When the global financial crisis erupted in 2007, it seemed liked the ideal moment for the political left to launch a comeback, particularly in Europe. The crisis was a disaster that started in the very heart of capitalism, the banking system, and which triggered massive layoffs, soaring unemployment and painful home foreclosures. In the U.S., the financial crisis helped the left-of-center Barack Obama win the White House. But throughout Europe voters seemed generally disinclined to bring leftist politicians to office.
That might be about to change.
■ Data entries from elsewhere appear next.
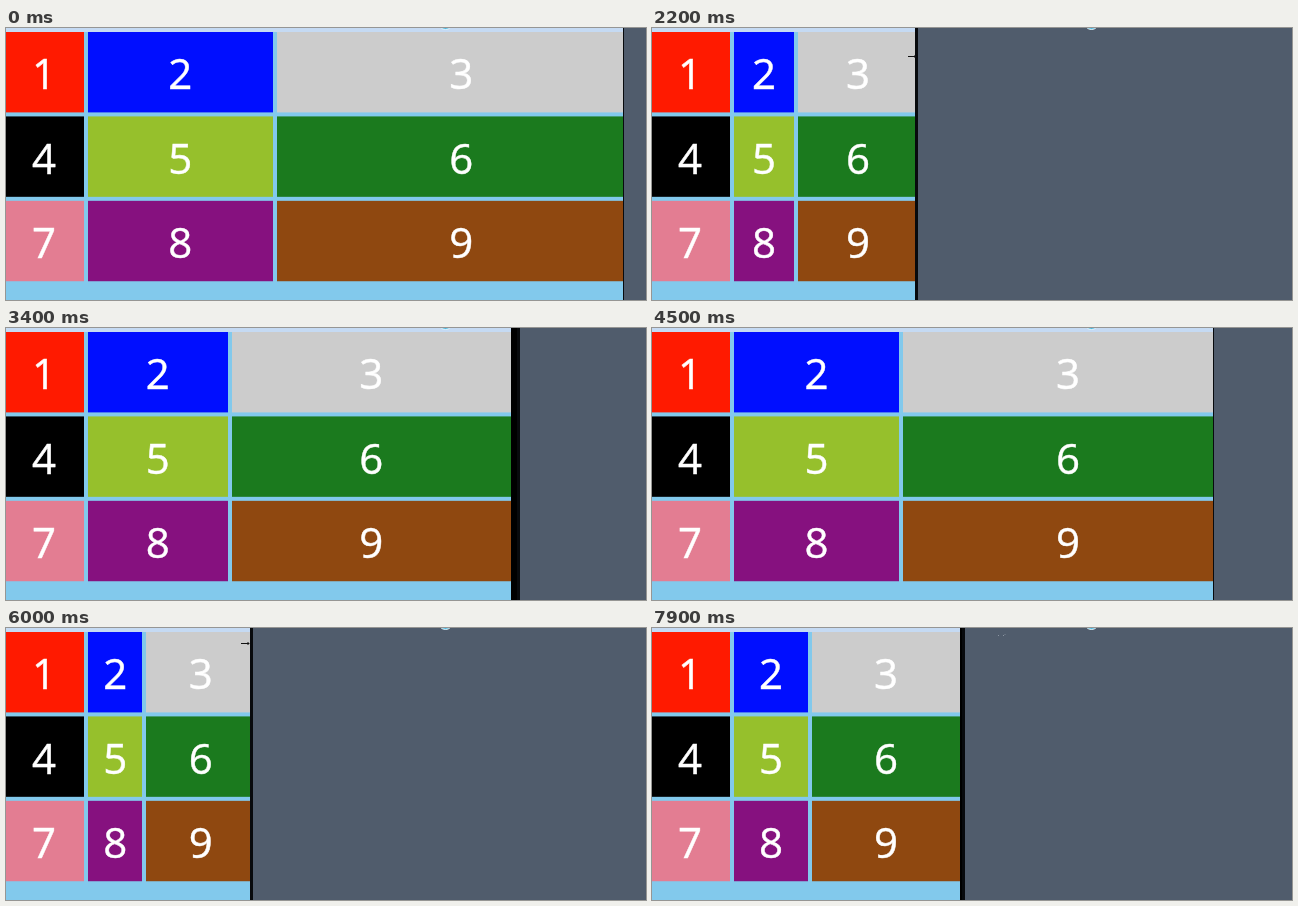
Recreate the animation shown at these times as an HTML page. Size 640 by 272 pixels, loop 8 s.

```html
<!DOCTYPE html>
<html lang="en">
<head>
<meta charset="utf-8">
<title>Resizing grid</title>
<style>
  html, body { margin: 0; width: 100%; height: 100%; overflow: hidden; background: #505c6c; }
  #stage { position: relative; width: 640px; height: 272px; overflow: hidden; }
  #window { position: absolute; left: 0; top: 0; height: 272px; overflow: hidden; background: #000; border-right: 3px solid #080a0d; }
  #page { position: absolute; left: 0; top: 0; height: 272px; overflow: hidden; background: #82c9ec; }
  #page::before { content: ""; position: absolute; left: 0; top: 0; width: 100%; height: 4px; background: #c5daf3; }
  #grid {
    position: absolute; left: -2px; top: 4px; right: 0;
    display: grid; grid-template: repeat(3, 80px) / 80px 1fr 2fr; gap: 4px;
    transform: scaleY(1.005); transform-origin: top;
    font: 42px/81px "Open Sans", "Noto Sans", sans-serif; color: #fff; text-align: center;
    -webkit-text-stroke: .5px #fff;
  }
  #grid div { min-width: 0; overflow: hidden; }
  #dot { position: absolute; left: 432px; top: -13px; width: 13px; height: 13px; border: 1.5px solid #e4f5fc; border-radius: 50%; background: #52b9df; }
  #cursor { position: absolute; left: -4px; top: -3px; }
  #cursor path { fill: none; stroke: #111; }
  #cursor.faint path { stroke: #8b95a2; stroke-dasharray: 1 4; }
</style>
</head>
<body>
<div id="stage">
  <div id="window"><div id="page"><div id="grid"></div></div></div>
  <div id="dot"></div>
  <svg id="cursor" width="9" height="6"><path d="M0 2.5H8M6.5 1L8 2.5L6.5 4"/></svg>
</div>
<script>
  const LOOP = 8000, STEP = 100, PAGE_DELAY = 60;
  const colors = ["#ff1a00", "#000eff", "#cccccc", "#000000", "#96c02c", "#1b7a1e", "#e37d92", "#86117f", "#8f4810"];
  const pauses = [5, 35, 64, 67, 74, 76, 78];

  // Turning points of the drag: [time, value]
  const widths = [
    [-60, 640], [0, 617], [400, 587], [1200, 429], [1700, 321], [2200, 263], [2300, 261],
    [3200, 492], [3400, 511], [4100, 640], [4400, 592], [5000, 348], [5300, 304],
    [6700, 205], [6900, 200], [7300, 296], [7900, 310], [8000, 316]
  ];
  const heights = [[0, -12], [1200, 20], [2200, 29], [3400, -1], [4000, -12], [5300, 15], [6800, 16], [8000, 8]];

  const $ = id => document.getElementById(id);
  const view = $("window"), page = $("page"), cursor = $("cursor");
  colors.forEach((color, i) => {
    const cell = document.createElement("div");
    cell.style.background = color;
    cell.textContent = i + 1;
    $("grid").append(cell);
  });

  function slope(keys, i) {
    const a = keys[i], b = keys[i + 1];
    return a && b ? (b[1] - a[1]) / (b[0] - a[0]) : 0;
  }

  function tangent(keys, i) {
    const a = slope(keys, i - 1), b = slope(keys, i);
    return a * b > 0 ? 2 * a * b / (a + b) : 0;
  }

  // Monotone cubic, so the drag never overshoots its turning points
  function sample(keys, time) {
    const i = Math.min(keys.findLastIndex(k => k[0] <= time), keys.length - 2);
    const [t0, a] = keys[i], [t1, b] = keys[i + 1];
    const span = t1 - t0, u = (time - t0) / span, v = 1 - u;
    return v * v * (1 + 2 * u) * a + u * u * (1 + 2 * v) * b
      + span * u * v * (v * tangent(keys, i) - u * tangent(keys, i + 1));
  }

  function draw(now) {
    let step = Math.floor(now % LOOP / STEP);
    if (pauses.includes(step)) step--;
    const time = step * STEP;
    const width = Math.round(sample(widths, time));
    const pageWidth = Math.round(sample(widths, time - PAGE_DELAY));
    const lag = pageWidth - width, growing = lag < 0;
    const y = Math.round(sample(heights, time));

    view.style.width = width + "px";
    // A fast inward drag leaves a thinner edge
    view.style.borderRightWidth = Math.round(Math.min(3, Math.max(1, 4 - lag / 5))) + "px";
    page.style.width = pageWidth + "px";
    cursor.style.transform = `translate(${width + (growing ? 40 : -lag)}px, ${y}px)`;
    cursor.classList.toggle("faint", growing && y > 3);
  }

  const start = performance.now();
  function tick() {
    draw(performance.now() - start);
    requestAnimationFrame(tick);
  }
  tick();
</script>
</body>
</html>
```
After several years of the center-right taking the reins in Europe, 2012 could come to represent a pivot year for the left. Scattered polls, particularly in France and Britain, suggest the left may be poised to mount a comeback. Once again, the right's failings have presented the perfect conditions for a political changing of the guard, but it's not yet clear that leftist politicians and strategists will figure out how to capitalize on the inability of the center-right to restore economic growth.